- The second risk area relates to data and the use of data. OIG guidance allows manufacturers to receive aggregate, non-patient specific data from charities, but in this world of big data, there are countless other sources of data that could allow a manufacturer inadvertently to run afoul of OIG’s restrictions on what drug manufacturer donors may know about how their money is being used by a charity.
So, for manufacturers, in this enforcement environment, what questions should you be asking?
- First, are you making donations to charitable organizations? And if you are, who's involved in the process? Who is having communications with the charity? Who's having input into the amount of funding that's provided? And, are all of the people involved sufficiently independent and trained on the relevant OIG guidance?
- Second, do you know what your company is getting in exchange for its donation? Does it include data? And if so, what kind of data? Who has access to the data, and how are they using it? And, what data is being used to determine how much to donate and when to donate?

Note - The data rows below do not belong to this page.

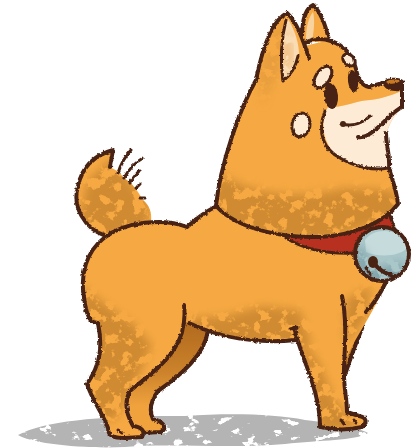
<!DOCTYPE html>
<html lang="en">
<head>
<meta charset="utf-8">
<title>Shiba dog with a bell</title>
<style>
:root {
  --paper: #ffffff;
  --coat: #f6a943;
  --coat-shade: #cf8a33;
  --coat-far: #bd7624;
  --line: #4a2413;
  --cream: #fdebd6;
  --collar: #b8301f;
  --bell: #a9c6c9;
  --bell-light: #c6dcdc;
  --bell-shade: #7fa3a9;
  --ground: #b4b4b4;
}
html, body { margin: 0; background: var(--paper); overflow: hidden; }
svg { display: block; width: 416px; height: 448px; }
.coat { fill: var(--coat); }
.line { fill: none; stroke: var(--line); stroke-width: 4; stroke-linecap: round; stroke-linejoin: round; }
.thin { stroke-width: 3; }
.cream { fill: var(--cream); }
.ink { fill: var(--line); }
.shade { fill: var(--coat-shade); }
.ground { fill: var(--ground); }
.collar { fill: var(--collar); }
</style>
</head>
<body>
<svg viewBox="0 0 416 448" role="img" aria-label="Orange shiba dog standing in profile, wearing a red collar with a bell">
  <defs>
    <filter id="crayon" x="-5%" y="-5%" width="110%" height="110%">
      <feTurbulence type="fractalNoise" baseFrequency="0.35" numOctaves="2" seed="4" result="grain"/>
      <feDisplacementMap in="SourceGraphic" in2="grain" scale="3" xChannelSelector="R" yChannelSelector="G"/>
    </filter>
    <filter id="sponge" x="-20%" y="-20%" width="140%" height="140%">
      <feTurbulence type="fractalNoise" baseFrequency="0.09" numOctaves="4" seed="11" result="noise"/>
      <feColorMatrix in="noise" type="matrix" values="0 0 0 0 0  0 0 0 0 0  0 0 0 0 0  12 0 0 0 -4.6" result="holes"/>
      <feGaussianBlur in="SourceGraphic" stdDeviation="5" result="soft"/>
      <feComposite in="soft" in2="holes" operator="in"/>
    </filter>
    <filter id="worn" x="-5%" y="-10%" width="110%" height="120%">
      <feTurbulence type="fractalNoise" baseFrequency="0.07 0.12" numOctaves="4" seed="7" result="noise"/>
      <feColorMatrix in="noise" type="matrix" values="0 0 0 0 0  0 0 0 0 0  0 0 0 0 0  16 0 0 0 -5" result="holes"/>
      <feComposite in="SourceGraphic" in2="holes" operator="in"/>
    </filter>
    <linearGradient id="far-leg" x1="0" y1="330" x2="0" y2="425" gradientUnits="userSpaceOnUse">
      <stop offset="0" stop-color="#b56d20"/>
      <stop offset="0.45" stop-color="#cc832b"/>
      <stop offset="0.8" stop-color="#f0a23d"/>
    </linearGradient>
    <path id="tail-shape" d="M104 236C84 229 72 206 78 186C82 167 95 155 113 150L110 167L119 172L124 178L131 183L138 192L143 200C150 206 152 213 151 222L130 232Z"/>
    <path id="body-shape" d="M216 206C205 212 196 219 187 227C165 218 125 221 104 238C86 252 80 275 84 297C85 310 88 318 98 326C103 348 100 365 87 384C92 400 102 412 108 428C108 436 113 438 125 438L142 437C146 431 141 427 133 426C126 414 124 402 130 391C158 368 180 352 186 323C220 340 258 345 297 340C306 362 319 393 320 427C334 430 350 430 362 427C368 422 366 417 359 416L347 412C347 398 343 384 344 368C348 345 372 318 386 283L390 215Z"/>
    <path id="head-shape" d="M216 206C220 165 240 108 256 80C262 50 272 20 287 13C295 20 301 33 304 46L330 40C343 44 352 53 356 69C358 80 362 86 369 87L403 82L402 108C392 116 389 126 386 135C387 145 390 155 389 167C394 185 397 193 398 204C385 222 355 235 320 237C290 238 240 232 216 206Z"/>
    <clipPath id="tail-clip"><use href="#tail-shape"/></clipPath>
    <clipPath id="body-clip"><use href="#body-shape"/></clipPath>
    <clipPath id="head-clip"><use href="#head-shape"/></clipPath>
    <clipPath id="bell-clip"><circle cx="382" cy="254" r="27"/></clipPath>
  </defs>

  <path id="ground-shadow" class="ground" filter="url(#worn)" d="M18 435C45 420 110 415 185 416C230 413 275 414 305 420C340 424 362 429 368 433C355 441 320 440 285 444C230 449 170 443 125 447C80 449 30 443 18 435Z"/>

  <g id="tail">
    <use href="#tail-shape" class="coat"/>
    <g clip-path="url(#tail-clip)">
      <path class="shade" filter="url(#sponge)" d="M88 180L112 158L148 205L150 225L100 240L78 220Z"/>
    </g>
    <g class="line" filter="url(#crayon)">
      <path d="M106 236C84 229 72 206 78 186C82 167 95 155 113 150L110 167"/>
      <path class="thin" d="M131 150Q122 160 118 173M143 158Q132 164 124 178M139 171L130 182M140 184L136 188M145 198L140 198"/>
    </g>
  </g>

  <g id="far-legs">
    <path fill="url(#far-leg)" d="M184 320L208 329C205 355 181 375 158 391C150 402 149 411 153 419C166 423 167 431 160 432L138 433C131 420 125 405 130 391Z"/>
    <path fill="#c98230" d="M343 325L365 322C359 336 354 348 350 362L344 380Z"/>
    <g class="line" filter="url(#crayon)">
      <path d="M208 330C205 355 181 375 158 391C150 402 149 411 153 419C166 422 167 431 160 432L143 433"/>
      <path d="M363 326C358 338 353 350 346 372"/>
    </g>
  </g>

  <g id="body">
    <use href="#body-shape" class="coat"/>
    <g clip-path="url(#body-clip)">
      <g class="shade" filter="url(#sponge)">
        <path d="M82 285L100 300L135 325L152 345L135 385L115 420L100 420L85 385Z"/>
        <path d="M188 318L225 316L262 306L300 310L312 345L250 350L190 335Z"/>
        <path d="M298 335L318 360L335 400L360 428L320 432Z"/>
        <path d="M345 300L372 285L365 320L345 345Z"/>
      </g>
    </g>
    <g class="line" filter="url(#crayon)">
      <path d="M215 207C205 212 196 219 187 227C165 218 125 221 104 238C86 252 80 275 84 297C85 308 87 316 92 322L98 323C103 348 100 365 87 384C92 400 102 412 108 428C108 436 113 438 125 438L142 437C146 431 141 427 133 426C126 414 124 402 130 391C160 366 189 348 184 305"/>
      <path d="M189 323C220 338 258 344 296 340"/>
      <path d="M294 328C302 360 320 390 320 427C334 430 350 430 362 427C368 422 366 417 359 416L347 412C347 398 343 384 344 368C345 345 347 320 342 296"/>
      <path d="M386 282C380 294 374 304 366 312"/>
      <path class="thin" d="M290 329L298 327M118 430L122 433M341 420L344 424M354 420L356 423"/>
    </g>
  </g>

  <g id="collar">
    <path class="collar" d="M284 236C320 240 365 232 389 212L395 229L356 252C330 254 305 249 284 236Z"/>
    <path class="line thin" filter="url(#crayon)" d="M286 238C305 250 330 254 354 253M389 214L395 229"/>
  </g>

  <g id="far-ear">
    <path class="coat" d="M302 42C302 22 306 9 313 5C321 12 327 28 330 42Z"/>
    <path fill="#f8d3a0" d="M306 40C306 26 309 17 313 12C315 20 314 30 312 42Z"/>
    <path class="line" filter="url(#crayon)" d="M302 37C302 20 306 8 313 5C321 12 326 27 329 40"/>
  </g>

  <g id="head">
    <use href="#head-shape" class="coat"/>
    <g clip-path="url(#head-clip)">
      <g class="shade" filter="url(#sponge)">
        <path d="M218 172C250 195 300 200 345 188L394 190L400 215L320 242L230 230L212 205Z"/>
        <path d="M258 72L275 25L287 16L280 70L262 105Z" opacity="0.35"/>
      </g>
      <path class="cream" d="M328 107C345 108 352 101 370 100C385 98 394 94 404 90L403 110C393 117 388 126 386 137L390 168C372 173 350 166 338 157C322 143 320 122 328 107Z"/>
      <path fill="#f6a943" opacity="0.55" d="M328 107C345 108 352 101 370 100C385 98 394 94 404 90L404 88L365 90L338 100Z"/>
    </g>
    <path id="ear-lining" fill="#f9dcb4" d="M283 81C280 58 282 33 288 19C296 32 299 45 299 55C296 66 291 75 283 81Z"/>
    <path fill="#efb877" filter="url(#sponge)" d="M283 80L283 45L290 28L292 60Z"/>
    <g class="line" filter="url(#crayon)">
      <path d="M216 206C220 165 240 108 256 80C262 50 272 20 287 13C297 22 303 40 309 58"/>
      <path class="thin" d="M286 20C281 40 280 60 283 81C291 75 296 66 298 56"/>
      <path d="M305 43C312 39 322 38 331 41C343 45 352 54 356 69C358 80 362 86 369 87L386 82"/>
      <path d="M402 84L402 107C392 112 384 123 375 130C369 135 363 138 358 137"/>
      <path d="M386 133C386 145 390 155 389 168C394 185 397 193 398 204C385 222 355 235 320 237C290 238 240 232 216 206"/>
      <path class="thin" d="M325 111C316 134 325 150 340 158C355 167 374 171 388 168"/>
      <path class="thin" d="M342 124C354 127 364 122 370 116"/>
    </g>
    <circle class="ink" cx="343" cy="124" r="3"/>
  </g>

  <g id="face" filter="url(#crayon)">
    <g class="line thin">
      <ellipse class="cream" cx="323" cy="77" rx="7" ry="12" transform="rotate(34 323 77)"/>
      <ellipse class="cream" cx="349" cy="60" rx="5" ry="7" transform="rotate(-50 349 60)"/>
      <ellipse class="cream" cx="301" cy="125" rx="9" ry="12" transform="rotate(12 301 125)"/>
    </g>
    <ellipse class="ink" cx="331" cy="96" rx="7" ry="13" transform="rotate(-6 331 96)"/>
    <ellipse class="ink" cx="353" cy="81" rx="5" ry="11" transform="rotate(-8 353 81)"/>
    <path id="nose" class="ink" d="M382 83C386 77 399 76 404 81C405 87 401 92 395 91C389 91 384 88 382 83Z"/>
    <path fill="#c87a24" d="M386 82C390 79 396 79 400 81C396 84 390 85 386 82Z"/>
  </g>

  <g id="bell">
    <circle cx="382" cy="254" r="27" fill="var(--bell)"/>
    <g clip-path="url(#bell-clip)">
      <path fill="var(--bell-light)" d="M365 240C375 226 402 228 407 248C400 256 380 258 366 252Z"/>
      <path fill="var(--bell-shade)" filter="url(#sponge)" d="M354 248L364 250L372 270L405 262L400 282L360 284Z"/>
    </g>
    <g class="line" filter="url(#crayon)">
      <circle cx="382" cy="254" r="27"/>
      <path d="M373 262C378 269 385 274 394 276"/>
      <path class="thin" d="M366 268L370 274"/>
    </g>
    <ellipse class="ink" cx="373" cy="262" rx="5" ry="6"/>
  </g>
</svg>
</body>
</html>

Several recent False Claims Act settlements on this issue have involved Corporate Integrity Agreements, or CIAs, which contain the most recent and updated views from the OIG on the kinds of controls and monitoring that need to be in place to stay within the bounds of their guidance. The bottom line is that it is possible to continue to donate to these charities, which play a very important role in expanding patient access. Just be sure you're asking the right questions, and putting proper training and guardrails in place.